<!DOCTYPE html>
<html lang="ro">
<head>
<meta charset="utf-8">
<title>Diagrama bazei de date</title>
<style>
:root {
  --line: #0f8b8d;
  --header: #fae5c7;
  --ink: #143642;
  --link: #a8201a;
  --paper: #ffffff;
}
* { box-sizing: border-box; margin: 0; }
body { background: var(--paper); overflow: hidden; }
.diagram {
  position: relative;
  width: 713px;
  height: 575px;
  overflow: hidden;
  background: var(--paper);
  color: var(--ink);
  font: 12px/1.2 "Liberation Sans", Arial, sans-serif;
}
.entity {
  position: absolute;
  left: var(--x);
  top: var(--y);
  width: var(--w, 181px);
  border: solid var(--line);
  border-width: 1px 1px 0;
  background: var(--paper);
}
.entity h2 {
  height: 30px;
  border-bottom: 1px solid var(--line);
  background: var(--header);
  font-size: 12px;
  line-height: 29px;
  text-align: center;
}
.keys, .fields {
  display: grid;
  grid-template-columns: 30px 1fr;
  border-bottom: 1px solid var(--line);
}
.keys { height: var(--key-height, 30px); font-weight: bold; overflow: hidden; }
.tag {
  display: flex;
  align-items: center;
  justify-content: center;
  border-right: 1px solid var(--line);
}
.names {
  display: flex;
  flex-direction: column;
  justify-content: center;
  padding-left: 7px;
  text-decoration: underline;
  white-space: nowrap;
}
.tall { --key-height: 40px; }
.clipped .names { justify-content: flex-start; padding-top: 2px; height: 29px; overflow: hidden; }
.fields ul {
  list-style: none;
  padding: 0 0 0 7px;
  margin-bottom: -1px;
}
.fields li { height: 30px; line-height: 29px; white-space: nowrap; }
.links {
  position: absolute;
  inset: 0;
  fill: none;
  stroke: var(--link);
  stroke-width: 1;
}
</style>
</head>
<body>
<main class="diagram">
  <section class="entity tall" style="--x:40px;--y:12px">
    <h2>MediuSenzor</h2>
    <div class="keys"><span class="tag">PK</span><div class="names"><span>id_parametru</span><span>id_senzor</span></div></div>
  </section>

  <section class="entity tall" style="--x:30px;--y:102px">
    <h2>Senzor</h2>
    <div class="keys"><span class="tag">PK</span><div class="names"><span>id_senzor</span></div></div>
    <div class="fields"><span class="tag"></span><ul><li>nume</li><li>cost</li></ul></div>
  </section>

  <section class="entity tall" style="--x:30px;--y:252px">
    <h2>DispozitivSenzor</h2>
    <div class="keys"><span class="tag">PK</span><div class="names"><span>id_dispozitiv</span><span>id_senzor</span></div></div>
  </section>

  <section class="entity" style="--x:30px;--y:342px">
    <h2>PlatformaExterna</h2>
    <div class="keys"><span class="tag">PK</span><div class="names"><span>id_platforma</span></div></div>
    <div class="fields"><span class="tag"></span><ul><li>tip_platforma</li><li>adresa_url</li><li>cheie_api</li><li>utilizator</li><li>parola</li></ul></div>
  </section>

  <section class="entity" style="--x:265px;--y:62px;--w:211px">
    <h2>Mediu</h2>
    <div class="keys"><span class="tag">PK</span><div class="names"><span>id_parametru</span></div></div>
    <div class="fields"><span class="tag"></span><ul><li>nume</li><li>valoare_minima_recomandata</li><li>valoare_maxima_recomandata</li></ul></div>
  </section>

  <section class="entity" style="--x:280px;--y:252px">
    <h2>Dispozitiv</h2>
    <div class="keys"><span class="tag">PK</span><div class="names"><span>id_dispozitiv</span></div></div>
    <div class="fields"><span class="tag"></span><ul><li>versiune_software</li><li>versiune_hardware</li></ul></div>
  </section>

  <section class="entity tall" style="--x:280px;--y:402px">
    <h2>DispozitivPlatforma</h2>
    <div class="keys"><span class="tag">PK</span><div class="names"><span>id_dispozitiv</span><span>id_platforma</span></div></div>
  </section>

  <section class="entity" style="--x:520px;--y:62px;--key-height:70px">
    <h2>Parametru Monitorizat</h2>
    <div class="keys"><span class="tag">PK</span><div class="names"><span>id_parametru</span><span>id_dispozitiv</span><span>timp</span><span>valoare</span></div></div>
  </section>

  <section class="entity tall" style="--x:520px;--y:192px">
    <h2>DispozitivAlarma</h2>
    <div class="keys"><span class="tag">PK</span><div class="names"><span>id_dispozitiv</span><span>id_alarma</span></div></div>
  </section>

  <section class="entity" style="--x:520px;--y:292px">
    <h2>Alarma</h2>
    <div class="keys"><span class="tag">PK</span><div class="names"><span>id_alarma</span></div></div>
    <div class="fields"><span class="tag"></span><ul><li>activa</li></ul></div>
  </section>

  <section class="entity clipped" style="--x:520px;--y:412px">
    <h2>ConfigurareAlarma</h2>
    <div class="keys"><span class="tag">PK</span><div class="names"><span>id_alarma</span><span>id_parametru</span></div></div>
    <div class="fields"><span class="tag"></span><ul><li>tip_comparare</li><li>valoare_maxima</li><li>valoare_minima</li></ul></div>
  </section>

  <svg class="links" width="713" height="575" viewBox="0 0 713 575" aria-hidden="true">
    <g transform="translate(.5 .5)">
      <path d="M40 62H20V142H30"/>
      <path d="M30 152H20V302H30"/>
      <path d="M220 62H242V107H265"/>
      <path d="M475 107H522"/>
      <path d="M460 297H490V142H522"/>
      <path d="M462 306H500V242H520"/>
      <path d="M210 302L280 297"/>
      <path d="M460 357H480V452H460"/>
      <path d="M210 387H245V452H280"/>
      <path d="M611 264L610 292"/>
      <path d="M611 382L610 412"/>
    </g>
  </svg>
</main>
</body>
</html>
- - -
▶ TASK BRIEF
Only the lines from the first line of the records through the line with "color: var(--ink);" should be reproduced, exactly and with nothing added.

▶ SOLUTION FOR THIS EXERCISE
<!DOCTYPE html>
<html lang="ro">
<head>
<meta charset="utf-8">
<title>Diagrama bazei de date</title>
<style>
:root {
  --line: #0f8b8d;
  --header: #fae5c7;
  --ink: #143642;
  --link: #a8201a;
  --paper: #ffffff;
}
* { box-sizing: border-box; margin: 0; }
body { background: var(--paper); overflow: hidden; }
.diagram {
  position: relative;
  width: 713px;
  height: 575px;
  overflow: hidden;
  background: var(--paper);
  color: var(--ink);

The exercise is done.